### WHAT TO PRODUCE
Look over the lines below. Report each one that includes the string "floor".

### DATASET CONTENT
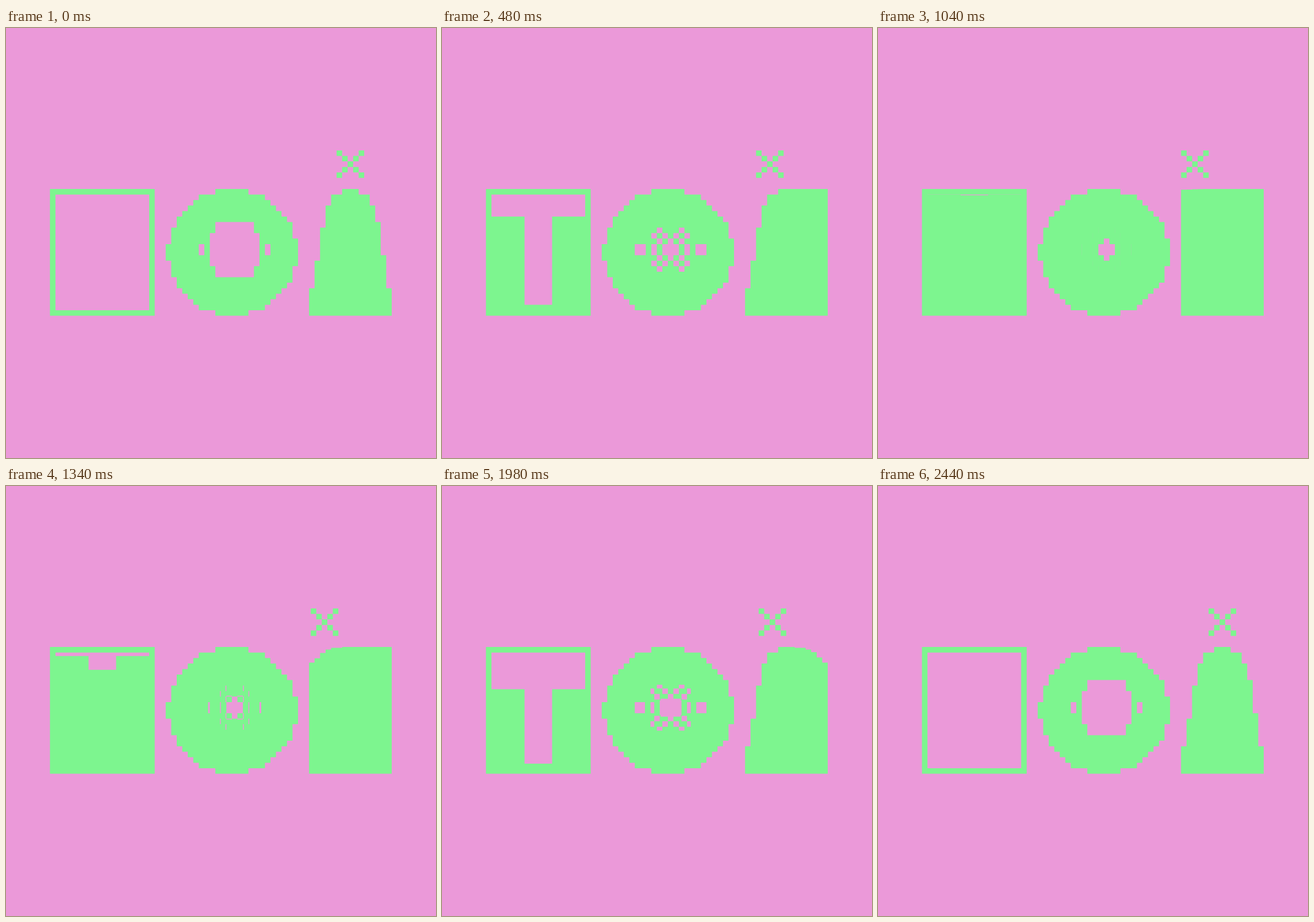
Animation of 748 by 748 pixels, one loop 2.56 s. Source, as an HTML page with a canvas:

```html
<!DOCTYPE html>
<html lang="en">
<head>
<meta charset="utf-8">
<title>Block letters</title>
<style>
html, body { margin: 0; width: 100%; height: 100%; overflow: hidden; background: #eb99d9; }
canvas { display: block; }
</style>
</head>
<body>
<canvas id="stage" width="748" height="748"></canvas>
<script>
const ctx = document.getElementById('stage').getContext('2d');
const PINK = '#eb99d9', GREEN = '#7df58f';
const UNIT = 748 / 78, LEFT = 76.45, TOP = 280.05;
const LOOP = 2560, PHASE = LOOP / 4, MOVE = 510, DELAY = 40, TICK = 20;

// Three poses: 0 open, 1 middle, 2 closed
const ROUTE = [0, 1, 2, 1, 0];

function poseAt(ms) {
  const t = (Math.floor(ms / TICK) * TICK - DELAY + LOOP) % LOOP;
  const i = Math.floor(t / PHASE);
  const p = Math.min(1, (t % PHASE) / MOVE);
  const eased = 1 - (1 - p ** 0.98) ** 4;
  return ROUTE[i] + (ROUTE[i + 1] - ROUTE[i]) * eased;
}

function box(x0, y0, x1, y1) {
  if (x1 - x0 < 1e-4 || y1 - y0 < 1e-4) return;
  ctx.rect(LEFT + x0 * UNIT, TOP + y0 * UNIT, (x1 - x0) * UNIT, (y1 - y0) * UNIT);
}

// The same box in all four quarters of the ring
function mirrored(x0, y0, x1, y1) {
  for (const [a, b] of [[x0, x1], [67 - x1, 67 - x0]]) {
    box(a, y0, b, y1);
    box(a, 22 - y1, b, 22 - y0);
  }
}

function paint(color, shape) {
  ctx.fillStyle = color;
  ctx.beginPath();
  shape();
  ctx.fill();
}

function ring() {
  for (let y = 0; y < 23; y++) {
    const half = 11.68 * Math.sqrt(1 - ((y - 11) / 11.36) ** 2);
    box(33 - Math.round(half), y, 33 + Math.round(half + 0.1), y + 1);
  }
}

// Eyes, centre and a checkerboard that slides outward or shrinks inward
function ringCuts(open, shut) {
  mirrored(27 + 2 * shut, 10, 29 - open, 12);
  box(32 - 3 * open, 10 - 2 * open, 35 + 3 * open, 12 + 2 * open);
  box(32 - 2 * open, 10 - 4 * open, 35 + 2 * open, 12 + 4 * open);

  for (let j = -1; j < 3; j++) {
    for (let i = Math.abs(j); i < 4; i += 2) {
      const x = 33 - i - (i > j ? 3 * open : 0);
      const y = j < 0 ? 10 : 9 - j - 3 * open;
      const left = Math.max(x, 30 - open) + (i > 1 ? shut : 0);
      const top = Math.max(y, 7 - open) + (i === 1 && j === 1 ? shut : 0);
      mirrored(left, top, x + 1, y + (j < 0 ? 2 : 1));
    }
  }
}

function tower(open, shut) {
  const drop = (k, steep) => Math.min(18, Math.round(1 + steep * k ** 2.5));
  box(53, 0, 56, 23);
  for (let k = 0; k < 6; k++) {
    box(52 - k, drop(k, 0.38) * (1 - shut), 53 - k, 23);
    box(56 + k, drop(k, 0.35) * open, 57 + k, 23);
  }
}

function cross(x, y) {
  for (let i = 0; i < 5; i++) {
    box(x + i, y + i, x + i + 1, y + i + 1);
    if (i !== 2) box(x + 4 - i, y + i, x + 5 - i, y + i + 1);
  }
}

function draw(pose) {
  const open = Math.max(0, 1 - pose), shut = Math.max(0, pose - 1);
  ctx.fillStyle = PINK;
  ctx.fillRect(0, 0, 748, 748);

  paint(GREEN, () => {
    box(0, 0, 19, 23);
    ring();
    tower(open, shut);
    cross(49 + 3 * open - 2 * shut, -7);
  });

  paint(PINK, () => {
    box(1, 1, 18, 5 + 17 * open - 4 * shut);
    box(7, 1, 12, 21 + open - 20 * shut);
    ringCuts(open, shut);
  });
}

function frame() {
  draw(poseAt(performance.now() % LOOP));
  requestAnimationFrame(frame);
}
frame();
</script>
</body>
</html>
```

### TASK OUTPUT
  const t = (Math.floor(ms / TICK) * TICK - DELAY + LOOP) % LOOP;
  const i = Math.floor(t / PHASE);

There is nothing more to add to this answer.